At the beginning of the nineteen seventies, the attention of electrochemists all over the world was drawn to lithium batteries. The successful commercialization of such devices (both primary and secondary) by various Japanese companies prompted a global shift in research from fuel cells to lithium-based systems. The Institute of Electrochemistry in Moscow could not ignore these developments, and a special lithium group was convened in Bagotsky’s Department, headed by Yurii Mikhailovich Povarov. From the outset the interests of this group were focused on the most powerful primary system, namely lithium-thionyl chloride. It must be remembered that experimental work on this system was very difficult due to the high reactivity of lithium metal, and the fact that the solvent could react violently with water. Nevertheless, Bagotsky’s team made significant progress in elucidating the mechanism of thionyl chloride reduction [271, 280]. They also explored the behaviour of porous cathodes [330, 334, 11 in Book Chapter sub-section], and the mechanism of passivation of lithium [327, 338, 340]. Later the same group also studied the effect of various macrocyclic compounds, including porphyrin derivatives, on the cathodic half-cell reaction [331, 333, 335, and 337]. A wide variety of carbon electrode materials was also studied, including carbon black, activated carbon, and graphitized cloth [334]. It was found that the pores in the carbon electrodes filled up non-synchronously, with the large pores filling with lithium chloride first, and the small pores filling second. Evidently, the pore size distribution was an important factor in the battery performance.
As for the passive films on the lithium surface, it was found that they exhibit self-healing properties. They have an inner layer which is thin and poorly crystalline, and an outer layer which is thick and crystalline. Overall, the film exhibits p-type semiconductivity, with a small hole concentration of circa 1014 cm-3. Nevertheless, it is sufficient to allow the slow growth of the secondary film. Because of various reasons, in particular the secrecy of early lithium batteries R&D, these and some other important results remained unpublished in scientific journals.
In his retirement, Bagotsky maintained close contact with his former colleagues in Moscow even after moving to the USA. A lot of people from the former Bagotsky’s Depertment are still working in the Frumkin Institute, forming the Laboratory of the Processes in Power Sources. Amazing all ot us, he continued to work on textbooks and monographs well past his 90th birthday; a special session of the American Electrochemical Society was arranged in his honour as a part of the 218th meeting of the Electrochemical Society in October 2010. His passing is a great loss.

Vladimir Sergeevich Bagotsky
Celebration of Bagotsky’s 80-year jubilee in his Moscow flat. From left to right: Nina Vladimirovna Osetrova, Alexander Matveevich Skundin, Evgeniya Ivanovna Khrushcheva, Irina Evgenyevna Yablokova, Vladimir Sergeevich Bagotsky

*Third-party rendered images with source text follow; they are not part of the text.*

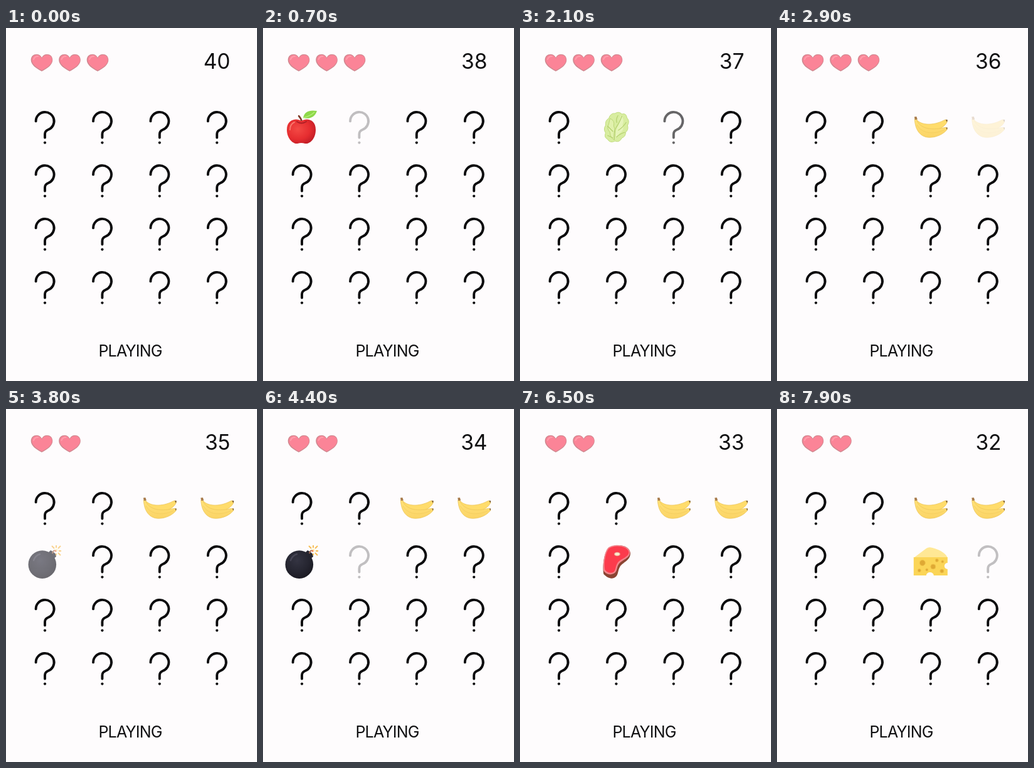
Recreate the animation shown at these times as an HTML page. Size 400 px wide and 562 px high, loop 8 s.

```html
<!DOCTYPE html>
<html lang="en">
<head>
<meta charset="utf-8">
<title>Memory game</title>
<style>
  html, body { margin: 0; width: 100%; height: 100%; overflow: hidden; background: #fefcfd; }
  svg { display: block; width: 100%; height: 100%; }
  text { font-family: Inter, Roboto, sans-serif; fill: #101012; }
</style>
</head>
<body>
<svg viewBox="0 0 400 562">
  <defs>
    <radialGradient id="red" cx=".38" cy=".4" r=".7">
      <stop offset="0" stop-color="#f34a45"/><stop offset=".6" stop-color="#e62d30"/><stop offset="1" stop-color="#bd1b25"/>
    </radialGradient>
    <radialGradient id="iron" cx=".42" cy=".35" r=".7">
      <stop offset="0" stop-color="#343442"/><stop offset=".6" stop-color="#252530"/><stop offset="1" stop-color="#191820"/>
    </radialGradient>
    <linearGradient id="peel" x2="0" y2="1">
      <stop offset="0" stop-color="#ffe27a"/><stop offset="1" stop-color="#fbd465"/>
    </linearGradient>

    <g id="hidden" fill="none" stroke="#0b0b0d" stroke-width="3.9" stroke-linecap="round">
      <path d="M-14.4 -9.6A14.5 14.5 0 1 1 5 4Q0 6 0 11V16.6"/>
      <circle cy="24.6" r="2.1" fill="#0b0b0d" stroke="none"/>
    </g>

    <g id="heart">
      <path d="M0 14C-9 9.5 -17.3 3.5 -17.3 -4C-17.3 -15 -3.5 -16 0 -8C3.5 -16 17.3 -15 17.3 -4C17.3 3.5 9 9.5 0 14Z" fill="#d08890"/>
      <path d="M0 12.3C-8 8 -15.7 2.5 -15.7 -4C-15.7 -13.5 -3.5 -14.5 0 -6.5C4 -14.5 16.5 -13.5 16.5 -4C16.5 2.5 8 8.5 0 12.3Z" fill="#fb8497"/>
      <path d="M-13 -5Q-11.5 -10 -6 -10" fill="none" stroke="#ff9dab" stroke-width="2" stroke-linecap="round"/>
    </g>

    <g id="apple">
      <path d="M0 -8Q-1 -14 -5 -18" fill="none" stroke="#7d3a26" stroke-width="2.5" stroke-linecap="round"/>
      <path d="M2 -15C4 -25 12 -28 24 -26C21 -17 13 -12 2 -15Z" fill="#8ed84a"/>
      <path d="M2 -15Q12 -17 20 -24" fill="none" stroke="#b6ef78" stroke-width="1.5"/>
      <path d="M-1 -10C-8 -15 -24 -13 -24 4C-24 17 -15 27 -7 26Q-1 24 5 26C14 27 22 17 22 4C22 -13 7 -15 -1 -10Z" fill="url(#red)"/>
      <path d="M-8 -9Q-1 -4 7 -9" fill="none" stroke="#ae1e25" stroke-width="2" stroke-linecap="round"/>
      <path d="M-19 4Q-19 -5 -12 -8" fill="none" stroke="#f9786c" stroke-width="2" stroke-linecap="round"/>
    </g>

    <g id="lettuce" stroke-linejoin="round">
      <path d="M-2 -22Q4 -26 9 -21Q16 -23 17 -15Q22 -10 18 -3Q20 4 15 8Q15 15 9 17Q5 25 -2 22Q-10 26 -14 19Q-20 16 -17 9Q-21 3 -17 -3Q-18 -11 -12 -14Q-9 -23 -2 -22Z" fill="#d8eda0" stroke="#c2dd80"/>
      <path d="M7 -19Q14 -13 10 -4Q14 4 5 10L-3 20Q-2 7 3 -3Z" fill="#e6f4b9"/>
      <path d="M-10 -14Q-2 -11 -4 -2Q0 7 -3 20Q-10 17 -10 8Q-16 2 -12 -5Z" fill="#e1f1ad" stroke="#bcd777"/>
      <path d="M9 -18Q5 -7 0 0T-3 20M16 -8Q10 1 3 5M14 8Q6 10 0 16M-14 -2L-5 7M-14 13L-5 17M3 -19Q-1 -13 1 -7" fill="none" stroke="#b4d06f" stroke-width="1.2"/>
    </g>

    <g id="banana">
      <path d="M-23 -13C-16 -3 4 -2 21 -11Q27 -14 26.5 -9C22 2 6 7 -8 4C-18 0 -23 -7 -24 -12Z" fill="#ffdc6b" stroke="#ecc65a" stroke-width=".8"/>
      <path d="M-23 -13C-18 1 -2 6 22 .5Q28 -.5 26 4C18 14 2 18 -8 15.5C-20 12 -25 0 -25.5 -13Z" fill="url(#peel)" stroke="#edc65a" stroke-width=".8"/>
      <path d="M-22 -4C-15 9 3 13 22 4" fill="none" stroke="#f5cf61"/>
      <path d="M-26 -16.5L-22.5 -17L-21 -12.5L-25 -12Z" fill="#a87b4a"/>
      <path d="M24 -12L27 -12L26 -8ZM24.5 .5L27 .5L26 4Z" fill="#7c5c38"/>
    </g>

    <g id="bomb">
      <path d="M4 -13L9 -18Q18 -14 18 -8L12 -3Z" fill="#282732"/>
      <circle cx="-4.2" cy="4.6" r="22.3" fill="url(#iron)"/>
      <path d="M-18 -2Q-15 -10 -8 -12" fill="none" stroke="#454453" stroke-width="2.5" stroke-linecap="round"/>
      <path d="M12 -13Q13 -18 17 -18" fill="none" stroke="#a36b50" stroke-width="2"/>
      <path d="M18 -22V-26M21 -21L25 -25M22 -17H26M21 -14L25 -10M18 -13V-10M15 -21L11 -25" fill="none" stroke="#f6bd55" stroke-width="1.9"/>
      <circle cx="18" cy="-18" r="2.5" fill="#fff0b8"/>
      <circle cx="17" cy="-17" r="1.3" fill="#ef6544"/>
    </g>

    <g id="meat">
      <path d="M-13 -21C-5 -28 20 -29 22.5 -14C23 -2 10 1 6 8C2 14 4 21 -2 25C-8 29 -15 25 -20 20C-22 14 -21 -12 -13 -21Z" fill="#8b4433"/>
      <path d="M-13 -22C-5 -29 20 -28 22 -15C22 -5 9 -3 4 4C0 10 2 16 -4 19C-10 22 -16 20 -20 15C-22 8 -20 -14 -13 -22Z" fill="#f2838a"/>
      <path d="M-12 -20.5C-4 -27 18.500 -26 20 -15C20 -7 7 -5 2 2C-2 8 0 14 -5 17C-10 19 -15 17 -18 13C-20 6 -18 -13 -12 -20.5Z" fill="#fc3b4c"/>
      <ellipse cx="1.5" cy="-12" rx="5" ry="3.3" fill="#e8a293"/>
      <ellipse cx="1.5" cy="-12" rx="3.7" ry="2.2" fill="#fbeccb"/>
    </g>

    <g id="cheese">
      <path d="M-27 -6L-7 -21Q-3 -24 3 -22C15 -19 25 -13 27 -6Z" fill="#ffe895"/>
      <path d="M-27 -7H27V2A5 5 0 0 0 27 12V22H5A6 5 0 0 0 -7 22H-27Z" fill="#fbd557"/>
      <g fill="#dfa934" stroke="#f1c348">
        <circle cx="-13" cy="2" r="4.5"/><circle cx="4" cy="8" r="4"/><circle cx="10" cy="-2" r="2.5"/>
        <circle cx="-18" cy="14" r="2.5"/><circle cx="18" cy="15" r="3"/><circle cx="19" cy="0" r="2"/><circle cx="-6" cy="13" r="2"/>
      </g>
    </g>
  </defs>
  <rect width="400" height="562" fill="#fefcfd"/>
  <g id="hearts"></g>
  <text id="count" x="357.5" y="64.5" font-size="33.5" text-anchor="end"></text>
  <g id="board"></g>
  <text x="198" y="522.6" font-size="25" letter-spacing="-.8" text-anchor="middle">PLAYING</text>
</svg>
<script>
const LOOP = 8000, STEP = 100, HEART_LOST = 3700;
const $ = id => document.getElementById(id);

// Each tap: cell, picture, counter drop, press start, time it turns back.
const taps = [
  [0, 'apple', 100, 100, 1400],
  [1, 'lettuce', 600, 600, 2600],
  [2, 'banana', 2000, 2100, LOOP],
  [3, 'banana', 2600, 2700, LOOP],
  [4, 'bomb', 3400, 3500, 5100],
  [5, 'meat', 4200, 4300, 7600],
  [6, 'cheese', 6400, 6900, LOOP],
  [7, 'cheese', 7600, 7800, LOOP]
].map(([cell, face, count, press, back]) => ({ cell, face, count, press, back }));

const fade = [.62, .25, .25, .65];

function use(parent, id, x, y) {
  const el = document.createElementNS('http://www.w3.org/2000/svg', 'use');
  el.setAttribute('href', '#' + id);
  el.setAttribute('transform', `translate(${x} ${y})`);
  return $(parent).appendChild(el);
}

const hearts = [0, 1, 2].map(i => use('hearts', 'heart', 57 + i * 44.5, 55));
const cells = Array.from({ length: 16 }, (_, i) =>
  use('board', 'hidden', 62 + i % 4 * 91.4, 158 + Math.floor(i / 4) * 85));

function draw(time) {
  const t = Math.floor(time / STEP) * STEP;
  $('count').textContent = 40 - taps.filter(tap => t >= tap.count).length;
  hearts[2].setAttribute('opacity', t < HEART_LOST ? 1 : 0);
  for (const { cell, face, press, back } of taps) {
    const age = t - press;
    cells[cell].setAttribute('href', '#' + (age >= 200 && t < back ? face : 'hidden'));
    cells[cell].setAttribute('opacity', fade[age / STEP] ?? 1);
  }
}

const start = performance.now();
function tick() {
  draw((performance.now() - start) % LOOP);
  requestAnimationFrame(tick);
}
tick();
</script>
</body>
</html>
```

The authors are grateful to Professor Steven Fletcher for his kind help with preparation of this text, and to Dr Natalya V. Bagotskaya, who provided the photos and other original materials.

Alexander M. Skundin, Galina A. Tsirlina